== Task statement ==
Provide only the number of lines below in which the string "each" occurs.

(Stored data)
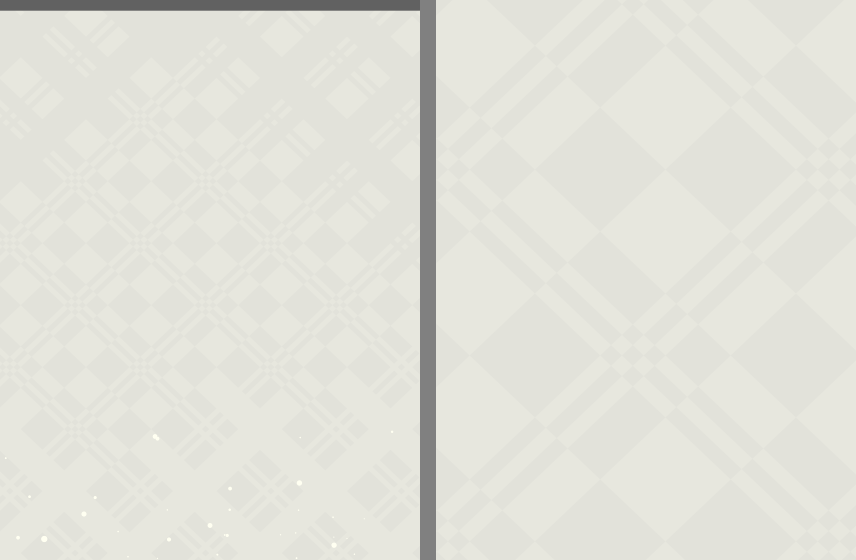
Left: the whole. Right: its middle third, enlarged.
This pattern is drawn by a WebGL 1 fragment shader. Its source:

```glsl
precision highp float;

// Pale diagonal tartan under a grey top bar, with ivory flecks near the foot.
// Two mirrored stripe sets cross; each crossing class (one set, the other,
// neither) turns light only inside its own zone, so the weave shifts downward.

uniform vec2 u_resolution;

const vec3 LIGHT = vec3(0.906, 0.906, 0.871);
const vec3 SHADE = vec3(0.886, 0.886, 0.855);
const vec3 BAR   = vec3(0.380, 0.380, 0.380);
const vec3 FLECK = vec3(1.000, 1.000, 0.945);

const vec2  REPEATS = vec2(3.218, 4.518);  // across and down the canvas
const vec2  PHASE   = vec2(0.046, -0.030); // start of each stripe set
const float BAR_HEIGHT = 0.019;            // share of canvas height

// Zone limits, in stripe periods; each lies inside a broad stripe.
const float FALLING_LIMIT = 0.833;
const float RISING_LIMIT  = 1.833;
const vec2  FOOT_RISING   = vec2(4.833, 5.833);
const vec2  FOOT_FALLING  = vec2(-3.167, -1.167);

const int   FLECK_COUNT  = 32;
const float FLECK_HEIGHT = 0.32;           // in canvas widths
const float FLECK_MIN    = 0.0012;
const float FLECK_MAX    = 0.0075;

float hash(float n) {
  return fract(sin(n * 12.9898 + 4.137) * 43758.55);
}

// Coverage of a stripe that repeats once per unit.
float stripe(float p, float center, float halfWidth, float blur) {
  float d = abs(fract(p - center + 0.5) - 0.5) - halfWidth;
  return 1.0 - smoothstep(-blur, blur, d);
}

// Stripe widths in eighteenths: gap 1, line 1, gap 1, line 3, gap 6, line 6.
float tartan(float p, float blur) {
  float thin   = stripe(p, 1.5 / 18.0, 0.5 / 18.0, blur);
  float medium = stripe(p, 4.5 / 18.0, 1.5 / 18.0, blur);
  float broad  = stripe(p, 15.0 / 18.0, 3.0 / 18.0, blur);
  return thin + medium + broad;
}

// Amount of light thread at a point given in stripe periods.
float weave(vec2 p, float blur) {
  float a = tartan(p.x, blur);
  float b = tartan(p.y, blur);

  float falling = step(p.y, FALLING_LIMIT);
  float rising  = step(RISING_LIMIT, p.x);
  float footEdge = mix(FOOT_FALLING.x, FOOT_FALLING.y, step(FOOT_RISING.x, p.x));
  float foot = max(step(p.y, footEdge), step(FOOT_RISING.y, p.x));

  return a * (1.0 - b) * falling
       + (1.0 - a) * b * rising
       + (1.0 - a) * (1.0 - b) * foot;
}

// Round flecks of mixed size, gathered toward the lower edge.
float flecks(vec2 pos, float pixel) {
  float cover = 0.0;
  for (int i = 0; i < FLECK_COUNT; i++) {
    float n = float(i) + 1.0;
    vec2 center = vec2(hash(n), FLECK_HEIGHT * pow(hash(n + 41.3), 1.4));
    float size = hash(n + 87.7);
    float radius = mix(FLECK_MIN, FLECK_MAX, size * size);
    float d = length(pos - center) - radius;
    cover = max(cover, 1.0 - smoothstep(-0.6 * pixel, 0.6 * pixel, d));
  }
  return cover;
}

void main() {
  vec2 uv = gl_FragCoord.xy / u_resolution;
  float pixel = 1.0 / u_resolution.x;

  // Diagonal stripe coordinates, measured from the top left.
  vec2 cell = vec2(uv.x, 1.0 - uv.y) * REPEATS;
  vec2 diagonal = vec2(cell.x + cell.y, cell.x - cell.y) + PHASE;
  float blur = 0.7 * length(REPEATS / u_resolution);

  vec3 color = mix(SHADE, LIGHT, weave(diagonal, blur));
  color = mix(color, FLECK, flecks(gl_FragCoord.xy * pixel, pixel));

  // Top bar
  float pixelY = 0.5 / u_resolution.y;
  float bar = smoothstep(-pixelY, pixelY, uv.y - (1.0 - BAR_HEIGHT));
  color = mix(color, BAR, bar);

  gl_FragColor = vec4(color, 1.0);
}
```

== Task solution ==
3